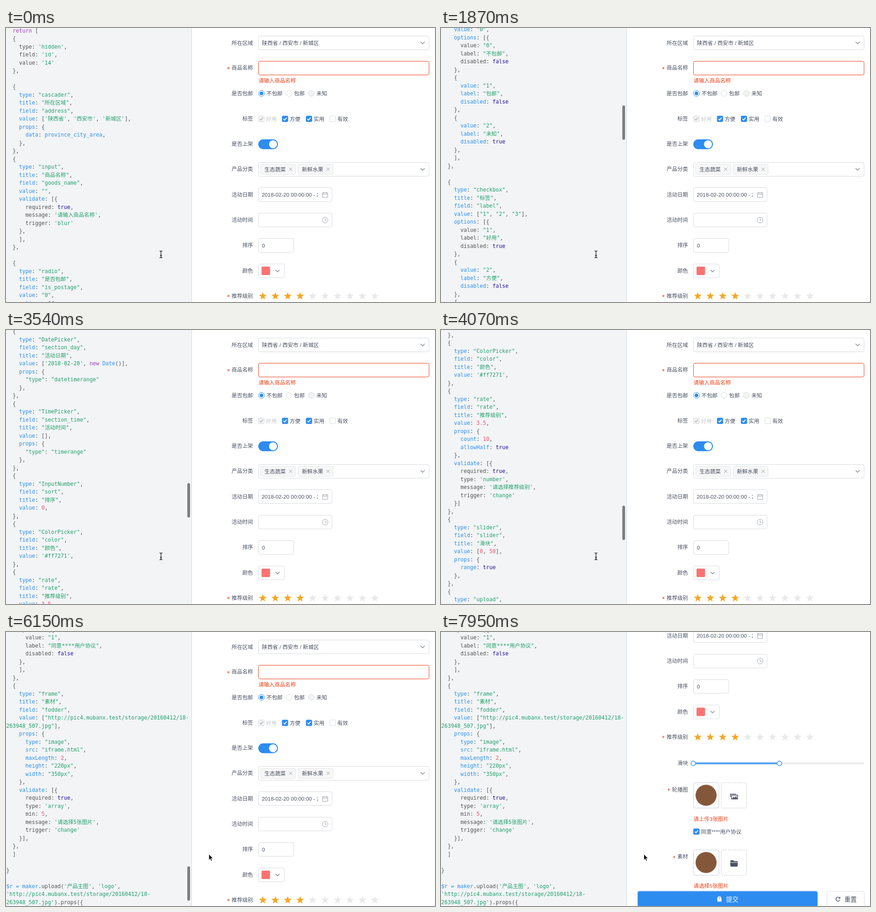
These frames come from a looping animation (937x598 px, 8000 ms). An HTML page:

```html
<!DOCTYPE html>
<html lang="zh">
<head>
<meta charset="utf-8">
<title>Form builder</title>
<style>
html, body { margin: 0; width: 100%; height: 100%; overflow: hidden; background: #fff; }
#stage { position: relative; width: 937px; height: 598px; overflow: hidden; }
#stage > div { position: absolute; top: 0; height: 598px; overflow: hidden; }
#code { left: 0; width: 405px; background: #f2f4f6; border-right: 1px solid #d3d9dc; }
#code pre {
  position: absolute; left: .5px; top: -2.25px; margin: 0; color: #525252;
  font: 11.63px/17.5px "DejaVu Sans Mono", "Noto Sans CJK SC", "Noto Sans CJK", monospace;
}
.str { color: #22a06b; } .word { color: #a03cc0; } .atom { color: #221199; }
.num { color: #f0506e; } .key { color: #2a8fee; }
#thumb { position: absolute; left: 395.6px; top: 0; width: 6.6px; height: 75px; border-radius: 4px; background: #7c7e80; }
#form { left: 406px; width: 531px; }
#form svg { position: absolute; left: 0; top: 0; }
#form text { font-family: "Liberation Sans", "Noto Sans CJK SC", "Noto Sans CJK", sans-serif; }
.cursor { position: absolute; left: 0; top: 0; overflow: visible; }
</style>
</head>
<body>
<div id="stage">
  <div id="code"><pre></pre><i id="thumb"></i></div>
  <div id="form"><svg width="531" height="960" viewBox="406 0 531 960"></svg></div>
  <svg class="cursor" id="beam" width="10" height="16">
    <path d="M-3-7.5Q0-7.5 0-5.5V5.5Q0 7.5-3 7.5M3-7.5Q0-7.5 0-5.5V5.5Q0 7.5 3 7.5M-2 2.5H2" fill="none" stroke="#111" stroke-width="1.3"/>
  </svg>
  <svg class="cursor" id="arrow" width="12" height="18">
    <path d="M0 0V13.2L3 10.4 5.1 15.2 7.3 14.2 5.3 9.5H9.5Z" fill="#111" stroke="#fff" stroke-width=".9"/>
  </svg>
</div>
<script>
const LOOP = 8000;
const $ = sel => document.querySelector(sel);

const script = `  return [
  {
    type: 'hidden',
    field: 'id',
    value: '14'
  },

  {
    type: "cascader",
    title: "所在区域",
    field: "address",
    value: ['陕西省', '西安市', '新城区'],
    props: {
      data: province_city_area,
    },
  },
  {
    type: "input",
    title: "商品名称",
    field: "goods_name",
    value: "",
    validate: [{
      required: true,
      message: '请输入商品名称',
      trigger: 'blur'
    },
    ],
  },

  {
    type: "radio",
    title: "是否包邮",
    field: "is_postage",
    value: "0",
    options: [{
      value: "0",
      label: "不包邮",
      disabled: false
    },
    {
      value: "1",
      label: "包邮",
      disabled: false
    },
    {
      value: "2",
      label: "未知",
      disabled: true
    },
    ],
  },

  {
    type: "checkbox",
    title: "标签",
    field: "label",
    value: ["1", "2", "3"],
    options: [{
      value: "1",
      label: "好用",
      disabled: true
    },
    {
      value: "2",
      label: "方便",
      disabled: false
    },
    {
      value: "3",
      label: "实用",
      disabled: false
    },
    {
      value: "4",
      label: "有效",
      disabled: false
    },
    ]
  },
  {
    type: "switch",
    title: "是否上架",
    field: "is_show",
    value: "1",
    props: {
      "trueValue": "1",
      "falseValue": "0",
    }
  },
  {
    type: "select",
    field: "cate_id",
    title: "产品分类",
    value: ["104", "105"],
    props: {
      multiple: true
    },
    options: [{
      value: "104",
      label: "生态蔬菜",
      disabled: false
    },
    {
      value: "105",
      label: "新鲜水果",
      disabled: false
    },
    ],
  },
  {
    type: "DatePicker",
    field: "section_day",
    title: "活动日期",
    value: ['2018-02-20', new Date()],
    props: {
      "type": "datetimerange"
    },
  },
  {
    type: "TimePicker",
    field: "section_time",
    title: "活动时间",
    value: [],
    props: {
      "type": "timerange"
    },
  },
  {
    type: "InputNumber",
    field: "sort",
    title: "排序",
    value: 0,
  },
  {
    type: "ColorPicker",
    field: "color",
    title: "颜色",
    value: '#ff7271',
  },
  {
    type: "rate",
    field: "rate",
    title: "推荐级别",
    value: 3.5,
    props: {
      count: 10,
      allowHalf: true
    },
    validate: [{
      required: true,
      type: 'number',
      message: '请选择推荐级别',
      trigger: 'change'
    }]
  },
  {
    type: "slider",
    field: "slider",
    title: "滑块",
    value: [0, 50],
    props: {
      range: true
    },
  },
  {
    type: "upload",
    field: "pic",
    title: "轮播图",
    value: ["http://pic4.mubanx.test/storage/20160412/18-
263948_507.jpg"],
    props: {
      type: "select",
      uploadType: "image",
      action: "",
      maxLength: 3,
      multiple: true
    },
    validate: [{
      required: true,
      type: 'array',
      min: 3,
      message: '请上传3张图片',
      trigger: 'change'
    }]
  },
  {
    type: "checkbox",
    title: "",
    field: "checked",
    value: "0",
    options: [{
      value: "1",
      label: "同意****用户协议",
      disabled: false
    },
    ],
  },
  {
    type: "frame",
    title: "素材",
    field: "fodder",
    value: ["http://pic4.mubanx.test/storage/20160412/18-
263948_507.jpg"],
    props: {
      type: "image",
      src: "iframe.html",
      maxLength: 2,
      height: "220px",
      width: "350px",
    },
    validate: [{
      required: true,
      type: 'array',
      min: 5,
      message: '请选择5张图片',
      trigger: 'change'
    }],
  },
  ]

}

$r = maker.upload('产品主图', 'logo',
'http://pic4.mubanx.test/storage/20160412/18-
263948_507.jpg').props({`;

// Keys of the first object in a list stay uncoloured.
function highlight(src) {
  const token = /('[^']*'|"[^"]*")|(\[\{?(?=\n))|(\n *\})|\b(return|new)\b|\b(true|false)\b|\b(\d[\d.]*)|(\w+)(?=:)|(province_city_area|Date\b|\$r = maker)/g;
  let plain = false;
  return src.replace(token, (all, str, open, close, word, atom, num, key) => {
    if (open) plain = true;
    if (close) plain = false;
    if (open || close || (key && plain)) return all;
    const name = str ? 'str' : word ? 'word' : atom ? 'atom' : num ? 'num' : 'key';
    return `<span class="${name}">${all}</span>`;
  });
}
$('#code pre').innerHTML = highlight(script);

const BLUE = '#2d8cf0', RED = '#ed3f14', INK = '#495060', LINE = '#d7dade', SOFT = '#f3f3f3', ICON = '#9da1aa';
const WIDE = 373.5;
const rect = (x, y, w, h, fill, r = 0) => `<rect x="${x}" y="${y}" width="${w}" height="${h}" rx="${r}" fill="${fill}"/>`;
const box = (x, y, w, h, stroke = LINE, fill = '#fff', r = 3.5, extra = '') =>
  `<rect x="${x + .5}" y="${y + .5}" width="${w - 1}" height="${h - 1}" rx="${r}" fill="${fill}" stroke="${stroke}" ${extra}/>`;
const dot = (x, y, r, fill, stroke = 'none', w = 1) =>
  `<circle cx="${x}" cy="${y}" r="${r}" fill="${fill}" stroke="${stroke}" stroke-width="${w}"/>`;
const text = (x, y, s, fill = INK, size = 11.67, extra = '') =>
  `<text x="${x}" y="${y + size * .37}" font-size="${size}" fill="${fill}" ${extra}>${s}</text>`;
const line = (x, y, d, stroke = '#80848f', w = 1.1) =>
  `<path transform="translate(${x} ${y})" d="${d}" fill="none" stroke="${stroke}" stroke-width="${w}"/>`;
const chevron = (x, y) => line(x, y, 'M-4.5-2.2 0 2.3 4.5-2.2', '#70757f', 1.2);

function label(y, s, must) {
  const star = must ? text(539.5 - s.length * 11.67 - 10, y + 2.4, '*', RED, 15) : '';
  return star + text(539.5, y, s, INK, 11.67, 'text-anchor="end"');
}
function radio(x, s, on, off) {
  return dot(x, 142.7, 6.5, off ? SOFT : '#fff', on ? BLUE : LINE) +
    (on ? dot(x, 142.7, 3.9, BLUE) : '') + text(x + 11, 142.7, s);
}
function check(x, y, s, on, off) {
  const fill = off ? SOFT : on ? BLUE : '#fff';
  return box(x, y - 6.8, 13.6, 13.6, on && !off ? BLUE : LINE, fill, 2) +
    (on ? line(x + 6.8, y, 'M-3.3 0-.9 2.6 3.5-2.8', off ? '#bbb' : '#fff', 1.8) : '') +
    text(x + 17, y, s, off ? '#c3c6cb' : INK);
}
function tag(x, s) {
  return box(x, 297, 77.5, 23, '#e3e5e8', '#f7f7f7', 3) + text(x + 8.7, 308.3, s) +
    line(x + 66, 308.3, 'M-3.5-3.5 3.5 3.5M3.5-3.5-3.5 3.5', '#8f949d', 1);
}
function star(x, y, fill) {
  const pts = Array.from({ length: 10 }, (_, i) => {
    const r = i % 2 ? 3.7 : 8.9, a = i * Math.PI / 5;
    return `${(x + r * Math.sin(a)).toFixed(1)},${(y - r * Math.cos(a)).toFixed(1)}`;
  });
  return `<polygon points="${pts.join(' ')}" fill="${fill}"/>`;
}
function upload(y, icon) {
  return box(551, y, 56.5, 56.5, '#c3cedb', '#fff', 4) + dot(579, y + 28, 23, '#85573a') +
    box(611.5, y, 56.5, 56.5, '#c0c4cc', '#fff', 4, 'stroke-dasharray="3 2"') +
    `<g transform="translate(640 ${y + 30})">${icon}</g>`;
}

const photos = line(0, 0, 'M-8 2V-4.5H4.5', INK, 1.5) + line(0, 0, 'M-5.2-2.2H7.8V6.3H-5.2Z', INK, 1.5) +
  `<path d="M-4 5.5-1 1 1.5 3.5 4.5-.5 7 5.5Z" fill="${INK}"/>`;
const folder = `<path d="M-8-5.5Q-8-7-6.5-7H-1.5L0-5H6.5Q8-5 8-3.5V-2.5H-8ZM-8.5-1.5H8.5L7.7 5.5Q7.5 7 6.5 7H-6.5Q-7.5 7-7.7 5.5Z" fill="${INK}"/>`;
const bag = line(608, 938.7, 'M-2.2-4V-5.5H2.2V-4', '#fff', 1.2) + rect(603.5, 934.7, 9, 9.5, '#fff', 1) + rect(606.5, 936.5, 3, 1.2, BLUE);

$('#form svg').innerHTML = [
  label(32.5, '所在区域'), box(551, 17, WIDE, 31), text(559, 33, '陕西省 / 西安市 / 新城区'), chevron(910, 32.3),
  label(87, '商品名称', true), box(551, 72, WIDE, 31, RED), text(551.5, 115, '请输入商品名称', RED),
  label(142.5, '是否包邮'), radio(558, '不包邮', true), radio(618, '包邮'), radio(667, '未知', false, true),
  label(198, '标签'), check(551, 198.3, '好用', true, true), check(602.7, 198.3, '方便', true),
  check(655, 198.3, '实用', true), check(706.7, 198.3, '有效'),
  label(253, '是否上架'), rect(551, 243, 43, 21.5, BLUE, 10.75), dot(583.2, 253.7, 8.75, '#fff'),
  label(308, '产品分类'), box(551, 293, WIDE, 31), tag(555.7, '生态蔬菜'), tag(637.5, '新鲜水果'), chevron(910, 308.3),
  label(363.2, '活动日期'), box(551, 348, 161.5, 31),
  '<clipPath id="cut"><path d="M552 350H681V378H552Z"/></clipPath>',
  text(558.5, 364, '2018-02-20 00:00:00 - 2018', INK, 11.8, 'clip-path="url(#cut)"'),
  line(697, 364, 'M-5.7-4.3H5.7V5.5H-5.7ZM-5.7-1.2H5.7M-3-6V-3M3-6V-3', ICON, 1),
  label(418.7, '活动时间'), box(551, 403.7, 161.5, 31), dot(697, 419.2, 6.2, 'none', ICON),
  line(697, 419.2, 'M0-4V.5H3.5', ICON, 1),
  label(474, '排序'), box(551, 459, 78, 31), text(559, 475, '0'),
  label(529.3, '颜色'), box(551, 514.5, 57.5, 31), box(558.3, 520.8, 18.3, 18.3, '#e56a68', '#ff7271', 1), chevron(593, 530),
  label(584.5, '推荐级别', true),
  ...Array.from({ length: 10 }, (_, i) => star(560.9 + 27.2 * i, 585.3, i < 4 ? '#f5a623' : '#e9e9e9')),
  label(641.5, '滑块'), rect(551, 640.4, WIDE, 3.9, '#e9eaec', 2), rect(551, 640.4, 188, 3.9, '#4a9df3'),
  dot(551, 642.4, 4.9, '#fff', '#57a3f3', 1.9), dot(739, 642.4, 4.9, '#fff', '#57a3f3', 1.9),
  label(699.5, '轮播图', true), upload(684, photos), text(551.5, 763.5, '请上传3张图片', RED),
  check(551, 791.3, '同意****用户协议', true),
  label(846, '素材', true), upload(830.7, folder), text(551.5, 910, '请选择5张图片', RED),
  box(429, 920.7, 394, 35.5, '#8cc0f7', BLUE, 4), bag, text(622.5, 938.7, '提交', '#fff', 13.6),
  box(842.5, 921.5, 82.5, 35), line(867, 938.7, 'M3.4-2.8A4.4 4.4 0 1 0 4.3 1.2M4.4-5V-1.8H1.2', INK, 1.4),
  text(881, 938.7, '重置', INK, 13.6)
].join('');

// Steps are [time, value]; every value holds until the next time.
function play(el, steps, style) {
  const frames = steps.map(([t, v]) => ({ offset: Math.max(0, t - 1) / LOOP, easing: 'step-end', ...style(v) }));
  frames.push({ offset: 1, ...style(steps[steps.length - 1][1]) });
  el.animate(frames, { duration: LOOP, iterations: Infinity });
}
const move = (x, y) => ({ transform: `translate(${x}px, ${y}px)` });
const fade = v => ({ opacity: v });

const codeScroll = [
  [0, 0], [780, 22], [960, 70], [1070, 126], [1190, 189], [1310, 270], [1430, 322],
  [1720, 420], [1870, 580], [2010, 710], [2130, 780],
  [2550, 1026], [2700, 1240], [2820, 1350],
  [3420, 1640], [3540, 1910], [3660, 2080], [3810, 2200], [3950, 2270], [4070, 2305],
  [4550, 2520], [4700, 2840], [4870, 3110.5], [4990, 3210], [5110, 3256],
  [5500, 3290], [5610, 3320], [5720, 3336]
];
const formScroll = [
  [0, 0], [6690, 6], [6900, 20], [7200, 62], [7320, 130], [7440, 200],
  [7560, 262], [7680, 308], [7830, 340], [7950, 355.7]
];

play($('#code pre'), codeScroll, s => move(0, -s));
play($('#thumb'), codeScroll, s => move(0, 97 + s / 8.05));
play($('#thumb'), [[0, 0], [780, 1], [6690, .5], [6900, 0]], fade);
play($('#form svg'), formScroll, s => move(0, -s));
play($('#beam'), [[0, [338.5, 494]], [5830, [352, 493]], [5940, [386, 492]]], p => move(...p));
play($('#beam'), [[0, 1], [6040, 0]], fade);
play($('#arrow'), [[0, [428, 484.7]], [6150, [443, 484.7]]], p => move(...p));
play($('#arrow'), [[0, 0], [6040, 1]], fade);
</script>
</body>
</html>
```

* * *

=== To do ===
Note how many lines in the listing above hold the string "play", then give only that figure.

=== Task response ===
9